We contend it is essential for science teachers not only to be fully prepared for grade-level appropriate evolutionary theory content, but also to have a clear understanding of both legal and ethical issues surrounding teaching evolution in the classroom. Here we analyze misconceptions, attitudes, and beliefs of preservice K-8 and special education teachers enrolled in a college life sciences class restricted to education majors. …

The rest of this article is only available to active members of Questia

Already a member? Log in now.

Notes for this article

Add a new note
If you are trying to select text to create highlights or citations, remember that you must now click or tap on the first word, and then click or tap on the last word.
One moment ...
Default project is now your active project.
Project items
Notes
Cite this article

Cited article

Style
Citations are available only to our active members.
Buy instant access to cite pages or passages in MLA 8, MLA 7, APA and Chicago citation styles.

(Einhorn, 1992, p. 25)

(Einhorn 25)

(Einhorn 25)

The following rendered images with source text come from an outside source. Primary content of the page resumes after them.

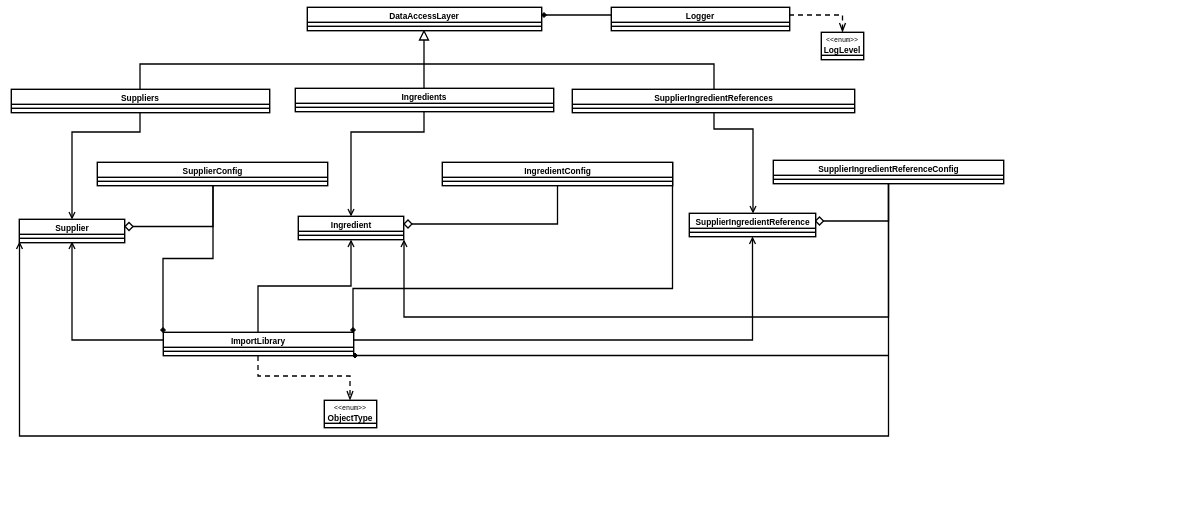
<!DOCTYPE html>
<html lang="en">
<head>
<meta charset="utf-8">
<title>Class diagram</title>
<style>
:root { --ink: #000; --paper: #fff; }
* { box-sizing: border-box; margin: 0; }
body { width: 1200px; height: 523px; overflow: hidden; background: var(--paper); color: var(--ink); }
.diagram { position: relative; width: 1200px; height: 523px; overflow: hidden; }
.connectors { position: absolute; inset: 0; fill: none; stroke: var(--ink); stroke-width: 1.3; }
.connectors .dependency { stroke-dasharray: 5 4; }
.connectors .hollow { fill: var(--paper); }
.connectors .solid { fill: var(--ink); }
.class, .enum {
  position: absolute; left: var(--x); top: var(--y); width: var(--w);
  display: flex; flex-direction: column; text-align: center; white-space: nowrap;
  background: var(--paper); border: 1px solid var(--ink); box-shadow: 0 0 0 0.4px var(--ink);
}
.class { height: 24px; }
.enum { height: 28px; }
h2 { font: bold 8.36px/14px "Liberation Sans", Arial, sans-serif; display: flex; justify-content: center; }
.class h2 { height: 14px; padding-top: 1px; }
.enum h2 { height: 9px; line-height: 9px; }
.stereotype { height: 13px; padding-top: 3px; font: 6.7px/9px "Liberation Mono", monospace; }
.compartment { height: 4px; border-top: 1px solid var(--ink); box-shadow: 0 -0.4px 0 var(--ink); }
</style>
</head>
<body>
<main class="diagram">
  <svg class="connectors" width="1200" height="523" viewBox="0 0 1200 523" aria-hidden="true">
    <defs>
      <path id="arrow-up" d="M-3 6L0 0L3 6"/>
      <path id="arrow-down" d="M-3 -6L0 0L3 -6"/>
      <path id="arrow-dependency" d="M-3 -8L0 0L3 -8"/>
      <path id="aggregation" class="hollow" d="M0 0L4 -4L8 0L4 4Z"/>
      <path id="composition" class="solid" stroke-width="1" d="M-2.5 0L0 -2.5L2.5 0L0 2.5Z"/>
    </defs>

    <g class="inheritance">
      <path d="M140 89V64H714V89M424 88V40"/>
      <path class="hollow" d="M424 31L428.5 40H419.5Z"/>
    </g>

    <g class="associations">
      <path d="M140 112V132H72V218"/><use href="#arrow-down" x="72" y="218"/>
      <path d="M424 111V132H351V215"/><use href="#arrow-down" x="351" y="215"/>
      <path d="M714 112V129H753V212"/><use href="#arrow-down" x="753" y="212"/>
      <path d="M163 340H72V243"/><use href="#arrow-up" x="72" y="243"/>
      <path d="M258 332V286H351V241"/><use href="#arrow-up" x="351" y="241"/>
      <path d="M353 340H752.5V238"/><use href="#arrow-up" x="752.5" y="238"/>
      <path d="M888.5 183V317H404V241"/><use href="#arrow-up" x="404" y="241"/>
      <path d="M888.5 183V436H19.5V243"/><use href="#arrow-up" x="19.5" y="243"/>
    </g>

    <g class="aggregations">
      <path d="M213 185V226.5H133"/><use href="#aggregation" x="125" y="226.5"/>
      <path d="M557.5 185V224H412"/><use href="#aggregation" x="404" y="224"/>
      <path d="M888.5 183V221H823"/><use href="#aggregation" x="815.5" y="221"/>
    </g>

    <g class="compositions">
      <path d="M611 15H544"/><use href="#composition" x="544" y="15"/>
      <path d="M213 185V258.5H163V330"/><use href="#composition" x="163" y="330"/>
      <path d="M672.5 162V288.5H353V330"/><use href="#composition" x="353" y="330"/>
      <path d="M888.5 355.5H355"/><use href="#composition" x="355" y="355.5"/>
    </g>

    <g class="dependencies">
      <path class="dependency" d="M789 15H842.5V30"/><use href="#arrow-dependency" x="842.5" y="31"/>
      <path class="dependency" d="M258 356V376H350V398"/><use href="#arrow-dependency" x="350" y="399"/>
    </g>
  </svg>

  <section class="class" style="--x:306.5px;--y:7px;--w:235px"><h2>DataAccessLayer</h2><div class="compartment"></div><div class="compartment"></div></section>
  <section class="class" style="--x:610.5px;--y:7px;--w:179px"><h2>Logger</h2><div class="compartment"></div><div class="compartment"></div></section>
  <section class="enum" style="--x:820.5px;--y:31.5px;--w:43px"><p class="stereotype">&lt;&lt;enum&gt;&gt;</p><h2>LogLevel</h2><div class="compartment"></div></section>

  <section class="class" style="--x:10.5px;--y:88.5px;--w:259px"><h2>Suppliers</h2><div class="compartment"></div><div class="compartment"></div></section>
  <section class="class" style="--x:294.5px;--y:87.5px;--w:259px"><h2>Ingredients</h2><div class="compartment"></div><div class="compartment"></div></section>
  <section class="class" style="--x:572px;--y:88.5px;--w:283px"><h2>SupplierIngredientReferences</h2><div class="compartment"></div><div class="compartment"></div></section>

  <section class="class" style="--x:97px;--y:161.5px;--w:231px"><h2>SupplierConfig</h2><div class="compartment"></div><div class="compartment"></div></section>
  <section class="class" style="--x:442px;--y:161.5px;--w:231px"><h2>IngredientConfig</h2><div class="compartment"></div><div class="compartment"></div></section>
  <section class="class" style="--x:773px;--y:159.5px;--w:231px"><h2>SupplierIngredientReferenceConfig</h2><div class="compartment"></div><div class="compartment"></div></section>

  <section class="class" style="--x:19px;--y:219px;--w:106px"><h2>Supplier</h2><div class="compartment"></div><div class="compartment"></div></section>
  <section class="class" style="--x:298px;--y:216px;--w:106px"><h2>Ingredient</h2><div class="compartment"></div><div class="compartment"></div></section>
  <section class="class" style="--x:689px;--y:213px;--w:127px"><h2>SupplierIngredientReference</h2><div class="compartment"></div><div class="compartment"></div></section>

  <section class="class" style="--x:162.5px;--y:332px;--w:191px"><h2>ImportLibrary</h2><div class="compartment"></div><div class="compartment"></div></section>
  <section class="enum" style="--x:323.5px;--y:399.5px;--w:53px"><p class="stereotype">&lt;&lt;enum&gt;&gt;</p><h2>ObjectType</h2><div class="compartment"></div></section>
</main>
</body>
</html>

1. Lois J. Einhorn, Abraham Lincoln, the Orator: Penetrating the Lincoln Legend (Westport, CT: Greenwood Press, 1992), 25, http://www.questia.com/read/27419298.

Note: primary sources have slightly different requirements for citation. Please see these guidelines for more information.

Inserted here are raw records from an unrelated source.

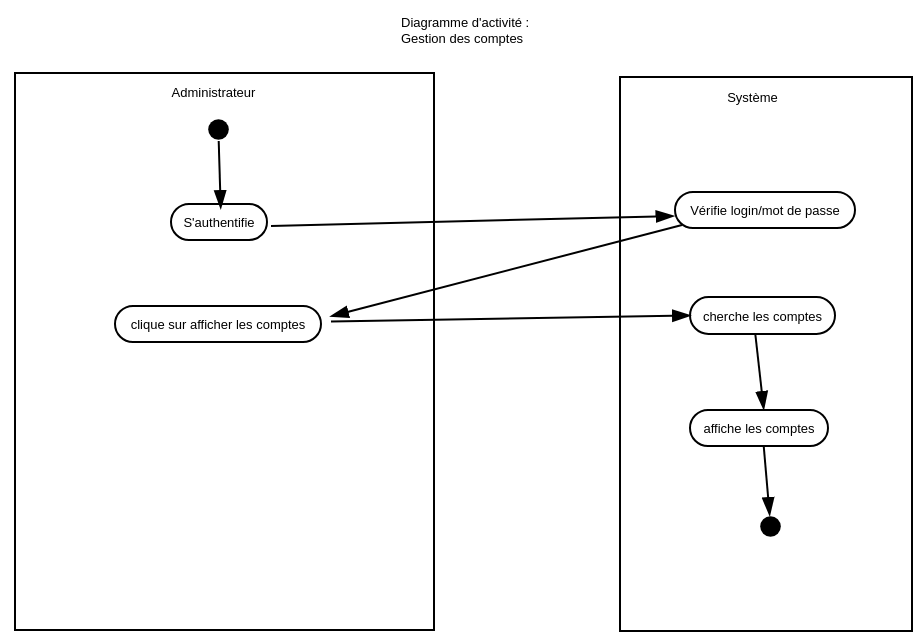
<!DOCTYPE html>
<html lang="fr">
<head>
<meta charset="utf-8">
<title>Diagramme d'activité : Gestion des comptes</title>
<style>
:root { --ink: #000; --paper: #fff; }
* { box-sizing: border-box; margin: 0; }
body { background: var(--paper); overflow: hidden; }
.diagram {
  position: relative; width: 924px; height: 644px; overflow: hidden;
  background: var(--paper); color: var(--ink);
  font: 13px/16px "Liberation Sans", Arial, sans-serif;
}
.title { position: absolute; left: 401px; top: 15px; font: inherit; white-space: nowrap; }
.lane { position: absolute; border: 2px solid var(--ink); text-align: center; }
.lane h2 { font: inherit; }
.lane-admin { left: 14px; top: 72px; width: 421px; height: 559px; padding: 11px 22px 0 0; }
.lane-system { left: 619px; top: 76px; width: 294px; height: 556px; padding: 12px 27px 0 0; }
.activity {
  position: absolute; height: 38px; padding-top: 2px;
  display: flex; align-items: center; justify-content: center;
  border: 2px solid var(--ink); border-radius: 20px;
  background: var(--paper); white-space: nowrap;
}
.login { left: 170px; top: 203px; width: 98px; }
.request { left: 114px; top: 305px; width: 208px; }
.verify { left: 674px; top: 191px; width: 182px; }
.search { left: 689px; top: 296px; width: 147px; height: 39px; }
.show { left: 689px; top: 409px; width: 140px; }
.flows { position: absolute; left: 0; top: 0; }
.flows line { stroke: var(--ink); stroke-width: 2; marker-end: url(#arrow); }
.flows circle, .flows .head { fill: var(--ink); }
</style>
</head>
<body>
<main class="diagram">
  <h1 class="title">Diagramme d'activité :<br>Gestion des comptes</h1>

  <section class="lane lane-admin"><h2>Administrateur</h2></section>
  <section class="lane lane-system"><h2>Système</h2></section>

  <div class="activity login">S'authentifie</div>
  <div class="activity verify">Vérifie login/mot de passe</div>
  <div class="activity request">clique sur afficher les comptes</div>
  <div class="activity search">cherche les comptes</div>
  <div class="activity show">affiche les comptes</div>

  <svg class="flows" width="924" height="644" viewBox="0 0 924 644" aria-hidden="true">
    <defs>
      <marker id="arrow" markerUnits="userSpaceOnUse" markerWidth="20" markerHeight="14" refX="1" refY="7" orient="auto">
        <polygon class="head" points="0,0.5 20,7 0,13.5"/>
      </marker>
    </defs>
    <circle cx="218.5" cy="129.5" r="10.3"/>
    <circle cx="770.5" cy="526.5" r="10.3"/>
    <line x1="218.7" y1="141" x2="220.2" y2="191"/>
    <line x1="271" y1="226" x2="656.5" y2="216.4"/>
    <line x1="682" y1="225" x2="347.5" y2="312"/>
    <line x1="331" y1="321.5" x2="673" y2="315.8"/>
    <line x1="755.3" y1="334" x2="761.8" y2="392"/>
    <line x1="763.8" y1="447" x2="768.2" y2="498"/>
  </svg>
</main>
</body>
</html>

Cited article

Preparing Preservice K-8 Teachers for the Public School: Improving Evolution Attitudes, Misconceptions, and Legal Confusion
Settings

Settings

Typeface
Text size Smaller Larger Reset View mode
Search within

Search within this article

Look up

Look up a word

  • Dictionary
  • Thesaurus
Please submit a word or phrase above.
Print this page

Print this page

Why can't I print more than one page at a time?

Help
Full screen
Items saved from this article
  • Highlights & Notes
  • Citations
Some of your highlights are legacy items.

Highlights saved before July 30, 2012 will not be displayed on their respective source pages.

You can easily re-create the highlights by opening the book page or article, selecting the text, and clicking “Highlight.”

matching results for page

    Questia reader help

    How to highlight and cite specific passages

    1. Click or tap the first word you want to select.
    2. Click or tap the last word you want to select, and you’ll see everything in between get selected.
    3. You’ll then get a menu of options like creating a highlight or a citation from that passage of text.

    OK, got it!

    Cited passage

    Style
    Citations are available only to our active members.
    Buy instant access to cite pages or passages in MLA 8, MLA 7, APA and Chicago citation styles.

    "Portraying himself as an honest, ordinary person helped Lincoln identify with his audiences." (Einhorn, 1992, p. 25).

    "Portraying himself as an honest, ordinary person helped Lincoln identify with his audiences." (Einhorn 25)

    "Portraying himself as an honest, ordinary person helped Lincoln identify with his audiences." (Einhorn 25)

    "Portraying himself as an honest, ordinary person helped Lincoln identify with his audiences."1

    1. Lois J. Einhorn, Abraham Lincoln, the Orator: Penetrating the Lincoln Legend (Westport, CT: Greenwood Press, 1992), 25, http://www.questia.com/read/27419298.

    Cited passage

    Thanks for trying Questia!

    Please continue trying out our research tools, but please note, full functionality is available only to our active members.

    Your work will be lost once you leave this Web page.

    Buy instant access to save your work.

    Already a member? Log in now.

    Search by... Author
    Show... All Results Primary Sources Peer-reviewed

    Oops!

    An unknown error has occurred. Please click the button below to reload the page. If the problem persists, please try again in a little while.